Data entries:
☆ ☆ ☆

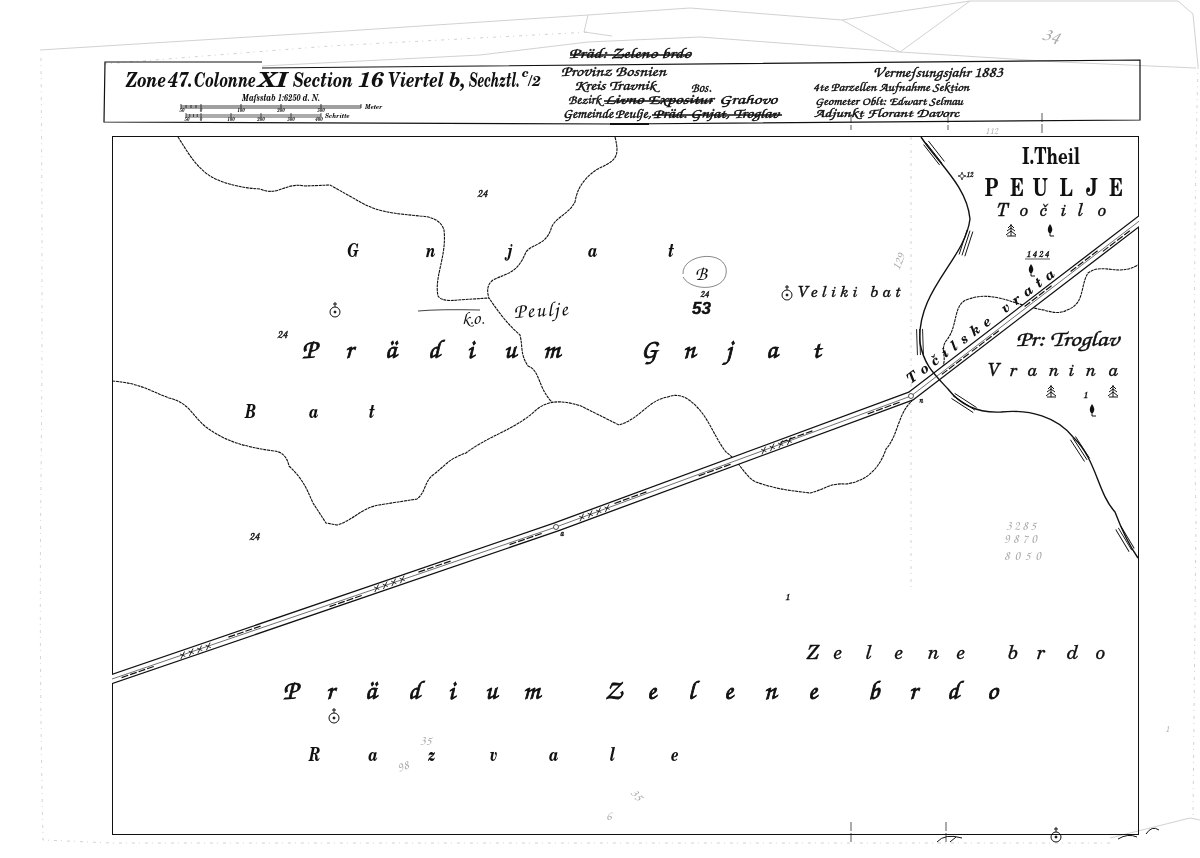
<!DOCTYPE html>
<html lang="de">
<head>
<meta charset="utf-8">
<title>Zone 47 Colonne XI Section 16</title>
<style>
:root { --paper: #fff; --ink: #111; --pencil: #aaa; --edge: #ccc; }
html, body { margin: 0; background: var(--paper); overflow: hidden; }
svg { display: block; width: 1200px; height: 858px; }
text { fill: var(--ink); }
.line { fill: none; stroke: var(--ink); }
.thin { stroke-width: .7; }
.boundary { stroke-width: 1.1; stroke-dasharray: 3 .7; }
.parish { stroke-width: 1.4; }
.edge { fill: none; stroke: var(--edge); stroke-width: .9; }
.worn { stroke-dasharray: 3 4 1 5; }
.schola { font-family: "TeX Gyre Schola", "Noto Serif", serif; font-style: italic; font-weight: 700; }
.round { font-family: "TeX Gyre Chorus", "TeX Gyre Schola", cursive; font-weight: 700; stroke: var(--ink); stroke-width: .4; }
.roman { font-family: "TeX Gyre Schola", "Noto Serif", serif; font-weight: 700; }
.field { font-family: "TeX Gyre Schola", "Noto Serif", serif; font-style: italic; font-size: 19px; font-weight: 700; }
.light { font-weight: 400; stroke: var(--ink); stroke-width: .3; }
.praedium { font-size: 27px; stroke-width: .8; }
.scale-label { font-size: 4.5px; text-anchor: middle; }
.note { font-family: "TeX Gyre Chorus", cursive; }
.pencil, .pencil text { fill: var(--pencil); font-family: "TeX Gyre Chorus", cursive; }
</style>
</head>
<body>
<svg viewBox="0 0 1200 858" role="img" aria-label="Cadastral survey sheet">
<defs>
  <clipPath id="map-area"><rect x="112" y="136" width="1027" height="699"/></clipPath>
  <g id="trig-point" class="line"><circle r="5"/><circle r="1" fill="#111"/><path d="M0-5v-5M-2-8h4"/></g>
  <g id="fir" class="line" stroke-width="1"><path d="M0-7V5M0-6l-3 3M0-6l3 3M0-3l-4 3M0-3l4 3M0 0l-5 4M0 0l5 4M-4 5H5"/></g>
  <g id="leaf-tree"><path d="M0-6q-4 6-1 9h2q3-4-1-9" fill="#111"/><path class="line" d="M0 2v4h4"/></g>
  <path id="cross-ticks" class="line" stroke-width=".8" d="M-16 3l6-6M-7 3l6-6M2 3l6-6M11 3l6-6M-15-2l4 4M-6-2l4 4M3-2l4 4M12-2l4 4"/>
  <path id="wall" class="line" d="M-13-3H13M-13 0H13M-13 3H13" stroke-width=".9"/>
  <path id="dash-left" class="line" stroke-width="1.2" stroke-dasharray="7 2" d="M-18-1.8H18"/>
  <path id="dash-right" class="line" stroke-width="1.2" stroke-dasharray="7 2" d="M-18 1.8H18"/>
  <path id="scale-bar" class="line" stroke-width=".8" d="M0 0H180M0 2H180M0-2V2M5-1V2M10-1V2M15-1V2M20-2V2M60-2V2M100-2V2M140-2V2M180-2V2"/>
  <path id="saddle-path" d="M911 384L1062 271"/>
</defs>
<rect width="1200" height="858" fill="var(--paper)"/>

<g id="sheet-edges">
  <path class="edge" d="M40 50L330 32L588 15L690 8L842 20L970 1H1178L1193 14L1198 66M262 66L480 55L588 42L700 37L900 52L1060 62L1196 68M588 15L584 32L612 36M842 20L900 52L970 1M1110 838L1190 818L1200 820"/>
  <path class="edge worn" d="M41 58Q43 300 41 480T43 840L112 843H1110M1198 66Q1192 300 1196 520L1193 815M104 64L330 46L590 32"/>
  <path class="edge worn" d="M911 137V590"/>
  <path class="line thin" d="M851 114v16M948 114v16M1042 113v22M851 822v21M946 822v21" stroke-dasharray="9 2"/>
  <text class="pencil" x="1041" y="39" font-size="20" transform="rotate(18 1041 39)">34</text>
</g>

<g id="title-strip">
  <path class="line" d="M262 62L105 62L104 122L620 124L1140 120L1140 60L262 68" stroke-width="1.2"/>
  <g id="sheet-number" class="schola" font-size="21">
    <text x="126" y="87" textLength="40" lengthAdjust="spacingAndGlyphs">Zone</text>
    <text x="168" y="87" textLength="25" lengthAdjust="spacingAndGlyphs">47.</text>
    <text x="194" y="87" textLength="62" lengthAdjust="spacingAndGlyphs">Colonne</text>
    <text x="258" y="87" textLength="30" lengthAdjust="spacingAndGlyphs">XI</text>
    <text x="293" y="87" textLength="60" lengthAdjust="spacingAndGlyphs">Section</text>
    <text x="358" y="87" textLength="26" lengthAdjust="spacingAndGlyphs">16</text>
    <text x="388" y="87" textLength="56" lengthAdjust="spacingAndGlyphs">Viertel</text>
    <text x="449" y="87" textLength="17" lengthAdjust="spacingAndGlyphs">b,</text>
    <text x="469" y="87" textLength="51" lengthAdjust="spacingAndGlyphs">Sechztl.</text>
    <text x="522" y="77" font-size="13">c</text>
    <text x="528" y="86" font-size="14" textLength="13" lengthAdjust="spacingAndGlyphs">/2</text>
  </g>
  <g id="scales" class="schola">
    <text x="242" y="101" font-size="9" textLength="78" lengthAdjust="spacingAndGlyphs">Maſsstab 1:6250 d. N.</text>
    <use href="#scale-bar" x="181" y="106"/>
    <use href="#scale-bar" transform="translate(186 115) scale(.75 1)"/>
    <text x="365" y="109" font-size="6">Meter</text>
    <text x="325" y="118" font-size="6">Schritte</text>
    <g class="scale-label">
      <text x="182" y="112">50</text><text x="201" y="112">0</text><text x="241" y="112">100</text><text x="281" y="112">200</text><text x="321" y="112">300</text>
      <text x="187" y="121">50</text><text x="201" y="121">0</text><text x="231" y="121">100</text><text x="261" y="121">200</text><text x="291" y="121">300</text><text x="319" y="121">400</text>
    </g>
  </g>
  <g id="district" class="round" font-size="13">
    <text x="569" y="58" font-size="15" textLength="122" lengthAdjust="spacingAndGlyphs">Präd: Zeleno brdo</text>
    <text x="561" y="76" font-size="15" textLength="105" lengthAdjust="spacingAndGlyphs">Provinz Bosnien</text>
    <text x="574" y="90" textLength="82" lengthAdjust="spacingAndGlyphs">Kreis Travnik</text>
    <text x="691" y="92">Bos.</text>
    <text x="568" y="104" textLength="33" lengthAdjust="spacingAndGlyphs">Bezirk</text>
    <text x="604" y="104" textLength="109" lengthAdjust="spacingAndGlyphs">Livno Expositur</text>
    <text x="719" y="104" textLength="58" lengthAdjust="spacingAndGlyphs">Grahovo</text>
    <text x="563" y="118" textLength="50" lengthAdjust="spacingAndGlyphs">Gemeinde</text>
    <text x="615" y="118" textLength="36" lengthAdjust="spacingAndGlyphs">Peulje,</text>
    <text x="653" y="118" textLength="126" lengthAdjust="spacingAndGlyphs">Präd. Gnjat, Troglav</text>
  </g>
  <path id="strikes" class="line" stroke-width="1.3" d="M570 55H690M604 101H713M652 115H782"/>
  <path class="line" stroke-width="2.2" d="M610 124H649"/>
  <g id="survey" class="round">
    <text x="873" y="77" font-size="15" textLength="130" lengthAdjust="spacingAndGlyphs">Vermeſsungsjahr 1883</text>
    <text x="813" y="91" font-size="12" textLength="156" lengthAdjust="spacingAndGlyphs">4te Parzellen Aufnahme Sektion</text>
    <text x="815" y="105" font-size="11" textLength="148" lengthAdjust="spacingAndGlyphs">Geometer Oblt: Edwart Selmau</text>
    <text x="814" y="117" font-size="12" textLength="145" lengthAdjust="spacingAndGlyphs">Adjunkt Florant Davorc</text>
  </g>
</g>

<rect id="map-frame" class="line" stroke-width="1" x="112.5" y="136.5" width="1026" height="698"/>

<g id="map-lines" clip-path="url(#map-area)">
  <g id="field-boundaries" class="line boundary">
    <path d="M178 137C187 151 195 166 210 176C224 184 242 188 260 189C278 197 285 182 305 186L330 185L362 203C380 213 400 214 420 216Q440 217 444 230C447 256 434 277 438 296Q442 302 458 300L489 298"/>
    <path d="M615 137C621 160 613 161 596 170C582 180 577 190 575 202C568 215 554 218 551 229C546 245 532 244 526 252C517 274 507 273 493 280Q485 286 489 298C497 310 508 325 520 335C523 347 520 354 528 366C540 370 538 388 552 402"/>
    <path d="M112 381C140 383 150 391 169 398C190 403 192 416 206 427C226 442 246 447 274 451Q286 452 289 466C304 480 307 490 313 503L326 523L337 525C354 520 361 508 379 505L417 499C426 492 424 482 433 475C445 466 448 459 466 453C490 435 514 430 535 411C546 401 559 399 581 406L619 425C640 419 648 400 668 397Q682 391 697 407C709 419 715 438 726 452C740 462 746 478 756 482C778 490 795 491 810 493C826 489 829 483 846 484C870 481 881 464 886 449C898 436 898 413 912 401"/>
    <path d="M939 374C950 358 939 351 946 341C959 326 952 303 969 299C994 290 1016 306 1044 310Q1059 315 1067 310C1085 304 1080 286 1088 273C1103 262 1117 277 1138 265"/>
  </g>

  <g id="state-border">
    <path class="line" stroke-width="10" stroke-linejoin="round" d="M108 680.400L556 527L911 396L1144 217.400"/>
    <path fill="none" stroke="var(--paper)" stroke-width="7.400" stroke-linejoin="round" d="M108 680.400L556 527L911 396L1144 217.400"/>
    <path class="line" stroke-width=".6" d="M108 680.400L556 527L911 396L1144 217.400"/>
    <use href="#dash-right" transform="translate(138 670) rotate(-19)"/>
    <use href="#dash-left" transform="translate(246 633) rotate(-19)"/>
    <use href="#dash-right" transform="translate(346 599) rotate(-19)"/>
    <use href="#dash-left" transform="translate(436 568) rotate(-19)"/>
    <use href="#dash-right" transform="translate(526 537) rotate(-19)"/>
    <use href="#dash-left" transform="translate(632 499) rotate(-20)"/>
    <use href="#dash-right" transform="translate(715 468) rotate(-20)"/>
    <use href="#dash-left" transform="translate(798 438) rotate(-20)"/>
    <use href="#dash-right" transform="translate(884 406) rotate(-20)"/>
    <use href="#dash-right" transform="translate(955 362) rotate(-37.5)"/>
    <use href="#dash-right" transform="translate(985 339) rotate(-37.5)"/>
    <use href="#dash-left" transform="translate(1040 297) rotate(-37.5)"/>
    <use href="#dash-left" transform="translate(1086 262) rotate(-37.5)"/>
    <use href="#dash-right" transform="translate(1116 239) rotate(-37.5)"/>
    <use href="#cross-ticks" transform="translate(195 651) rotate(-19)"/>
    <use href="#cross-ticks" transform="translate(389 584) rotate(-19)"/>
    <use href="#cross-ticks" transform="translate(594 513) rotate(-20)"/>
    <use href="#cross-ticks" transform="translate(776 446) rotate(-20)"/>
    <g class="line thin"><circle cx="556" cy="527" r="2.5" fill="#fff"/><circle cx="911" cy="396" r="2.5" fill="#fff"/><path d="M962 172l1 3 3 1-3 1-1 3-1-3-3-1 3-1z"/></g>
  </g>

  <g id="parish-boundary">
    <path class="line parish" d="M921 137C938 163 967 186 970 219C965 260 916 290 920 343C924 365 934 374 948 389C962 407 981 413 1001 412C1030 409 1057 417 1073 437C1097 460 1097 492 1115 512Q1126 541 1138 558"/>
    <use href="#wall" transform="translate(934 153) rotate(52)"/>
    <use href="#wall" transform="translate(966 243) rotate(108)"/>
    <use href="#wall" transform="translate(920 342) rotate(88)"/>
    <use href="#wall" transform="translate(964 403) rotate(33)"/>
    <use href="#wall" transform="translate(1080 449) rotate(57)"/>
    <use href="#wall" transform="translate(1125 539) rotate(59)"/>
  </g>
</g>

<g id="point-symbols">
  <use href="#trig-point" x="335" y="312"/>
  <use href="#trig-point" x="787" y="295"/>
  <use href="#trig-point" x="334" y="718"/>
  <use href="#trig-point" x="1056" y="837"/>
  <use href="#fir" x="1011" y="231"/>
  <use href="#leaf-tree" x="1050" y="230"/>
  <use href="#leaf-tree" x="1031" y="270"/>
  <use href="#fir" x="1051" y="392"/>
  <use href="#fir" x="1113" y="392"/>
  <use href="#leaf-tree" x="1092" y="410"/>
</g>

<g id="place-names">
  <g transform="scale(.75 1)">
    <text class="field" x="463 568 676 784 891" y="257">Gnjat</text>
    <text class="field" x="327 412 492" y="418">Bat</text>
    <text class="field" x="412 491 571 653 732 813 895" y="761">Razvale</text>
  </g>
  <text class="field light" x="807 834 866 895 928 957" y="659">Zelene</text>
  <text class="field light" x="1008 1037 1067 1096" y="659">brdo</text>
  <text class="field light" style="font-size:15px" x="798" y="297" textLength="103">Veliki bat</text>
  <g class="round praedium">
    <text x="302 345 385 428 467 504 543" y="358">Prädium</text>
    <text x="641 683 726 766 812" y="358">Gnjat</text>
    <text x="283 326 365 408 448 485 523" y="699">Prädium</text>
    <text x="605 647 688 724 764 808" y="699">Zelene</text>
    <text x="868 909 947 987" y="699">brdo</text>
  </g>
  <text class="roman" x="1022" y="164" font-size="23" textLength="58" lengthAdjust="spacingAndGlyphs">I.Theil</text>
  <g transform="scale(.75 1)"><text class="roman" x="1313 1347 1377 1413 1448 1479" y="196" font-size="24">PEULJE</text></g>
  <text class="field light" style="font-size:17px" x="997 1020 1040 1061 1078 1098" y="216">Točilo</text>
  <text class="round" x="1016" y="346" font-size="22" textLength="103" lengthAdjust="spacingAndGlyphs">Pr: Troglav</text>
  <text class="field light" style="font-size:17px" x="988 1010 1028 1049 1069 1086 1109" y="376">Vranina</text>
  <text class="field" style="font-size:14px"><textPath href="#saddle-path" textLength="181">Točilske vrata</textPath></text>
</g>

<g id="parcel-numbers" class="round" font-size="12">
  <text x="477" y="197">24</text><text x="277" y="338">24</text><text x="249" y="540">24</text>
  <text x="700" y="297" font-size="10">24</text>
  <text x="692" y="314" font-size="17" style="font-family:'Liberation Sans',sans-serif;font-style:italic">53</text>
  <text x="785" y="600" font-size="10">1</text><text x="1083" y="398" font-size="10">1</text>
  <text x="1026" y="257" font-size="10" textLength="23">1424</text>
  <path class="line thin" d="M1025 259H1050"/>
  <text x="966" y="177" font-size="8">12</text><text x="560" y="536" font-size="8">a</text><text x="919" y="403" font-size="8">n</text>
</g>

<g id="handwriting">
  <path class="line" d="M418 311Q440 309 480 310" stroke-width=".8"/>
  <text class="note" x="462" y="324" font-size="18">k.o.</text>
  <text class="note" x="514" y="318" font-size="21" textLength="54" transform="rotate(-3 514 318)">Peulje</text>
  <path class="line" stroke-width=".5" d="M683 274C682 255 721 249 726 268C730 291 692 293 683 277"/>
  <text class="note" x="695" y="280" font-size="20">B</text>
  <g class="pencil" font-size="13">
    <text x="1006" y="530" textLength="30">3285</text><text x="1004" y="543" textLength="33">9870</text><text x="1004" y="560" textLength="37">8050</text>
    <text x="899" y="271" transform="rotate(-68 899 271)">129</text>
    <text x="985" y="134" font-size="10">112</text>
    <text x="399" y="772" transform="rotate(-20 399 772)">98</text><text x="420" y="745">35</text>
    <text x="630" y="793" transform="rotate(50 630 793)">35</text><text x="606" y="820">6</text>
    <text x="1165" y="732" font-size="10">1</text>
  </g>
  <path class="line" d="M937 842Q945 833 962 838M950 842l6-5M1118 839Q1128 833 1137 837M1146 834Q1152 825 1159 830" stroke-width="1"/>
</g>
</svg>
</body>
</html>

☆ ☆ ☆

▶ Work instructions
Copy the records above from the first line through the line containing "0; background: var(--paper);", both included, and leave out any pictures.

▶ Exercise result
<!DOCTYPE html>
<html lang="de">
<head>
<meta charset="utf-8">
<title>Zone 47 Colonne XI Section 16</title>
<style>
:root { --paper: #fff; --ink: #111; --pencil: #aaa; --edge: #ccc; }
html, body { margin: 0; background: var(--paper); overflow: hidden; }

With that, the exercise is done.